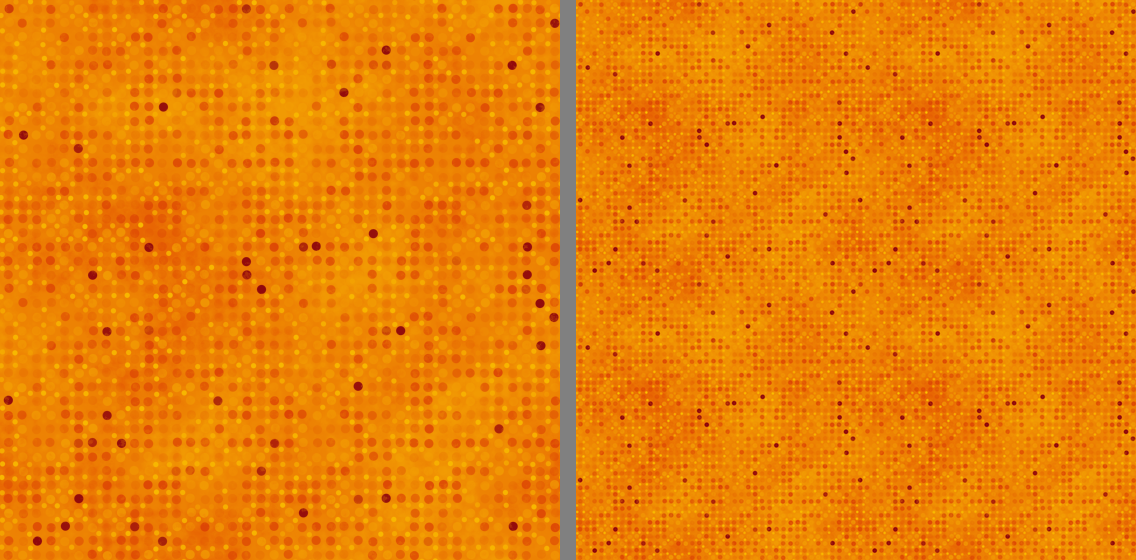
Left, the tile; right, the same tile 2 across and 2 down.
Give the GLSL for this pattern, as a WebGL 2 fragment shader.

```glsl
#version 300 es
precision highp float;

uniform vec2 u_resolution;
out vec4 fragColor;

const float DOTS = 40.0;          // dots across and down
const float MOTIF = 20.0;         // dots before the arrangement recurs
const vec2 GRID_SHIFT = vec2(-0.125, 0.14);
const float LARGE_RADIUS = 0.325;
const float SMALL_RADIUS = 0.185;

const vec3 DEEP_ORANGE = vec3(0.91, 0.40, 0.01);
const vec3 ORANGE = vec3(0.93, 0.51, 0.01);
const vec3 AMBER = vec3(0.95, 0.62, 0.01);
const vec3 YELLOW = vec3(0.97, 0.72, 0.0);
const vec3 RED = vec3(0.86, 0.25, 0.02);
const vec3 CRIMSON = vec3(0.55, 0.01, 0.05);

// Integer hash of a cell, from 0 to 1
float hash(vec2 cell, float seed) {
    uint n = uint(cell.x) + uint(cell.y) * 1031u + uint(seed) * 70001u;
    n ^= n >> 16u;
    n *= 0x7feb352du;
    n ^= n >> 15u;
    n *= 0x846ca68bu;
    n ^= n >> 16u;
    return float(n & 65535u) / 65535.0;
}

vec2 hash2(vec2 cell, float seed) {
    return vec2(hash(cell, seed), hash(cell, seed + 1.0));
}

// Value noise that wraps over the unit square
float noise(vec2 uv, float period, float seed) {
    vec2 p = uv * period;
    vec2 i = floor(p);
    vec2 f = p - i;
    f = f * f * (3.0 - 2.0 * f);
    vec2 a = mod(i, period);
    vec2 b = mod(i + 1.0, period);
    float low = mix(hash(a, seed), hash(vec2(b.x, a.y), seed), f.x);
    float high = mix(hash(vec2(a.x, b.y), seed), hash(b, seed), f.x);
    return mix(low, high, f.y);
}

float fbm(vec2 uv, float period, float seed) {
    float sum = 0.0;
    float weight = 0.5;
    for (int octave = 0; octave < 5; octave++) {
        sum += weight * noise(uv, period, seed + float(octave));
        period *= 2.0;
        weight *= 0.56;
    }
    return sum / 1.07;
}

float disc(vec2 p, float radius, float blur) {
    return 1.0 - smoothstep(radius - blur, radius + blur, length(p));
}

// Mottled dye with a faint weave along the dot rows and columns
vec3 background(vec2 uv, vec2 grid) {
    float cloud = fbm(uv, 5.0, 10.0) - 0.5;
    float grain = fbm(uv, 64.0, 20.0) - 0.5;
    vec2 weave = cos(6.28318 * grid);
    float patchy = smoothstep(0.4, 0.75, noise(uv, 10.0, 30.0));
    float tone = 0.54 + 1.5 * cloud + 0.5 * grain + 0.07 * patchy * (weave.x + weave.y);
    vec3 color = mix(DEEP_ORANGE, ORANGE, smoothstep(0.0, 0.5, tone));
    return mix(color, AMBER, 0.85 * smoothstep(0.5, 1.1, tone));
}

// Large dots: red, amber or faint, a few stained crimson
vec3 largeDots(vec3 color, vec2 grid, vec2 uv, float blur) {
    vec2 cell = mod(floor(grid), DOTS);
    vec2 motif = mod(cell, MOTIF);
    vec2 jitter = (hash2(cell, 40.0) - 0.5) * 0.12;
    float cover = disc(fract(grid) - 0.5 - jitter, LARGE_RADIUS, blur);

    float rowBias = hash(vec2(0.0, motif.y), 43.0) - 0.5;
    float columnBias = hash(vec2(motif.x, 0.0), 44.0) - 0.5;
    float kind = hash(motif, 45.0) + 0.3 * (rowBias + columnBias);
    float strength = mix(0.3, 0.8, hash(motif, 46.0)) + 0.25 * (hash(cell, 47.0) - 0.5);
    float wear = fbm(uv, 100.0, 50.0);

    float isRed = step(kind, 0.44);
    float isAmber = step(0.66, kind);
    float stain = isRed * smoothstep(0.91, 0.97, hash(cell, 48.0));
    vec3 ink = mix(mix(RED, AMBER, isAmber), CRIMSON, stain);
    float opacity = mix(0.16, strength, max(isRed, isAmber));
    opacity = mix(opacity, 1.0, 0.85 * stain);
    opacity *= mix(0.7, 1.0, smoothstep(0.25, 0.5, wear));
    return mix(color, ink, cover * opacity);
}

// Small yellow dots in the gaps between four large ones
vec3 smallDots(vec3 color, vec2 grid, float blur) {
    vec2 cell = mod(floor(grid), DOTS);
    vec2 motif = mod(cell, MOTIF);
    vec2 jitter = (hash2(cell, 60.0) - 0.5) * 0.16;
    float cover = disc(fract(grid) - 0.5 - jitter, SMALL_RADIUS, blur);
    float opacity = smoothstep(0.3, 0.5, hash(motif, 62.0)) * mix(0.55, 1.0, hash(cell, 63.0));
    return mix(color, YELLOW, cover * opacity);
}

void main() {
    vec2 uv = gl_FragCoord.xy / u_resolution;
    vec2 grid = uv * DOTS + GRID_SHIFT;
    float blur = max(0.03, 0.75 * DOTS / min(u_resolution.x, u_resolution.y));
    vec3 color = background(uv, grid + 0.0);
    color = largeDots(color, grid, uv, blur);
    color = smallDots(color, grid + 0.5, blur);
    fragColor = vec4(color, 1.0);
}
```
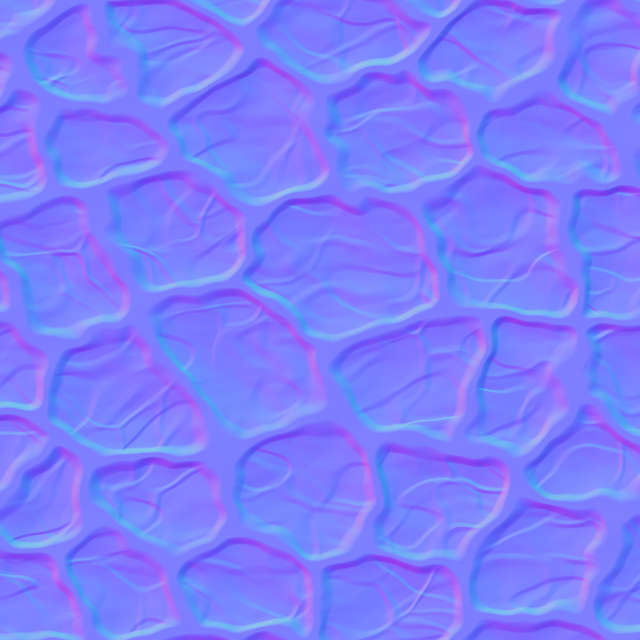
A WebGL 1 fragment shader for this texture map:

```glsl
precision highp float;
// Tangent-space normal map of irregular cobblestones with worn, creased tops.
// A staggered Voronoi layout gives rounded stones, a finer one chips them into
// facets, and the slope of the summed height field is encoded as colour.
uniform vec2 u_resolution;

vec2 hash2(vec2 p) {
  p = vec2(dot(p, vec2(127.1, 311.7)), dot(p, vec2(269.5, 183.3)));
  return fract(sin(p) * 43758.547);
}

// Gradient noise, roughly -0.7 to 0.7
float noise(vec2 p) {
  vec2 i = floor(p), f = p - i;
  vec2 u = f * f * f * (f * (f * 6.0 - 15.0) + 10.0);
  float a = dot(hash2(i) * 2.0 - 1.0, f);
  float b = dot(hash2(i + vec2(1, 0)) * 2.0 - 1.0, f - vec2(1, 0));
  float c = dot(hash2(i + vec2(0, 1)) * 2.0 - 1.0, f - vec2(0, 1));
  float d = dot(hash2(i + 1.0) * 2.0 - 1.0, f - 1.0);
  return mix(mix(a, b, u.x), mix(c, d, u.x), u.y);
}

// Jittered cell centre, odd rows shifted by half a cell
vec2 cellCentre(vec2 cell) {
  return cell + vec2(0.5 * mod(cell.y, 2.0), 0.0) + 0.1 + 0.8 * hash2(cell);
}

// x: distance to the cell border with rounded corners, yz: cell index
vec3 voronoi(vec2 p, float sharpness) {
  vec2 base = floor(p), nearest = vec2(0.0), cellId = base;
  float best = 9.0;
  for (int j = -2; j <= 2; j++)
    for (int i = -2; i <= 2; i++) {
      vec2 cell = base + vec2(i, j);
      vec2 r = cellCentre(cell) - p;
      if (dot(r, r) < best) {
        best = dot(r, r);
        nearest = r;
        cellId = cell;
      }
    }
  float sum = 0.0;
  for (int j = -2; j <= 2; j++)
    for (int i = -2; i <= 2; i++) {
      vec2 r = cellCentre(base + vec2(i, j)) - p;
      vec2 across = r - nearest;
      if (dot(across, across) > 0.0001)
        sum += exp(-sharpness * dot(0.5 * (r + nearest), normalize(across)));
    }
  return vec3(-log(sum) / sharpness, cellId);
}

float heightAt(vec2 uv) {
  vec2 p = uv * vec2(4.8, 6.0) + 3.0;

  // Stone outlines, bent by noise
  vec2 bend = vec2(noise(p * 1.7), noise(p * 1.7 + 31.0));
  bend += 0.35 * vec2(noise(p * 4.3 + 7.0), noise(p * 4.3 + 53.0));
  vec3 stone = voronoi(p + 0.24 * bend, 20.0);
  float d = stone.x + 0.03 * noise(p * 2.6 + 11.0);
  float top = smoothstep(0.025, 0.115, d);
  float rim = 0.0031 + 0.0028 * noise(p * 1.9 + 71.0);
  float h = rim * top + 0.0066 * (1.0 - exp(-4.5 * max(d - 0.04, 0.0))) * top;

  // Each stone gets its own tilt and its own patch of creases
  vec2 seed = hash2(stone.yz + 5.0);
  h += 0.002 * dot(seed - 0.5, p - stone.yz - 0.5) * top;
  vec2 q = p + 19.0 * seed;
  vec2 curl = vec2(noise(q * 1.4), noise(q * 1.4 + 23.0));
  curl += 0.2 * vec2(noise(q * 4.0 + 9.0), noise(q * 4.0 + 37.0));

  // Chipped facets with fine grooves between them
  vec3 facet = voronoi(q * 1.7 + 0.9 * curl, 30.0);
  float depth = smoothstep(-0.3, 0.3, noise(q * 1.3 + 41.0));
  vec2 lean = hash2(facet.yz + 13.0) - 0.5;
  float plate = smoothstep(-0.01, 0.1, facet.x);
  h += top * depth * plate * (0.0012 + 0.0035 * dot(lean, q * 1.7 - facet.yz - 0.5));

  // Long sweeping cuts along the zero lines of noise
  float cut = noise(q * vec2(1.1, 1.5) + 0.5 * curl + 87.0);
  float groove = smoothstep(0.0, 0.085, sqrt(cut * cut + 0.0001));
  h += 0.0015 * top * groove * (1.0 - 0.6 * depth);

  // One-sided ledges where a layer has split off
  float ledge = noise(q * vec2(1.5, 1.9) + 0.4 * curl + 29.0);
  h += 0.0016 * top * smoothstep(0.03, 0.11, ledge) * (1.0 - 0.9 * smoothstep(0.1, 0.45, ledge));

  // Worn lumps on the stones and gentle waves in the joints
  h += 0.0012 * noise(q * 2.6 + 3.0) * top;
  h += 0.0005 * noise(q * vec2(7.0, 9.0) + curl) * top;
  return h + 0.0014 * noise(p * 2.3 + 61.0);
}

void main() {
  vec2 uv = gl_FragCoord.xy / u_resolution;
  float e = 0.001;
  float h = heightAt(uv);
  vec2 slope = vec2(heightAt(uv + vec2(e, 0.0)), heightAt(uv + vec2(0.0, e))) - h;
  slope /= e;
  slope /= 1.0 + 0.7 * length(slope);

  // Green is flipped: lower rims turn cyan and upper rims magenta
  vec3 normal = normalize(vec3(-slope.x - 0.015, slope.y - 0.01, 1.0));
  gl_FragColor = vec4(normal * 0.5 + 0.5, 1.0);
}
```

= TASK BRIEF =
Look through the listing, and copy each line that contains the word "base".

= WRITTEN SOLUTION =
  vec2 base = floor(p), nearest = vec2(0.0), cellId = base;
      vec2 cell = base + vec2(i, j);
      vec2 r = cellCentre(base + vec2(i, j)) - p;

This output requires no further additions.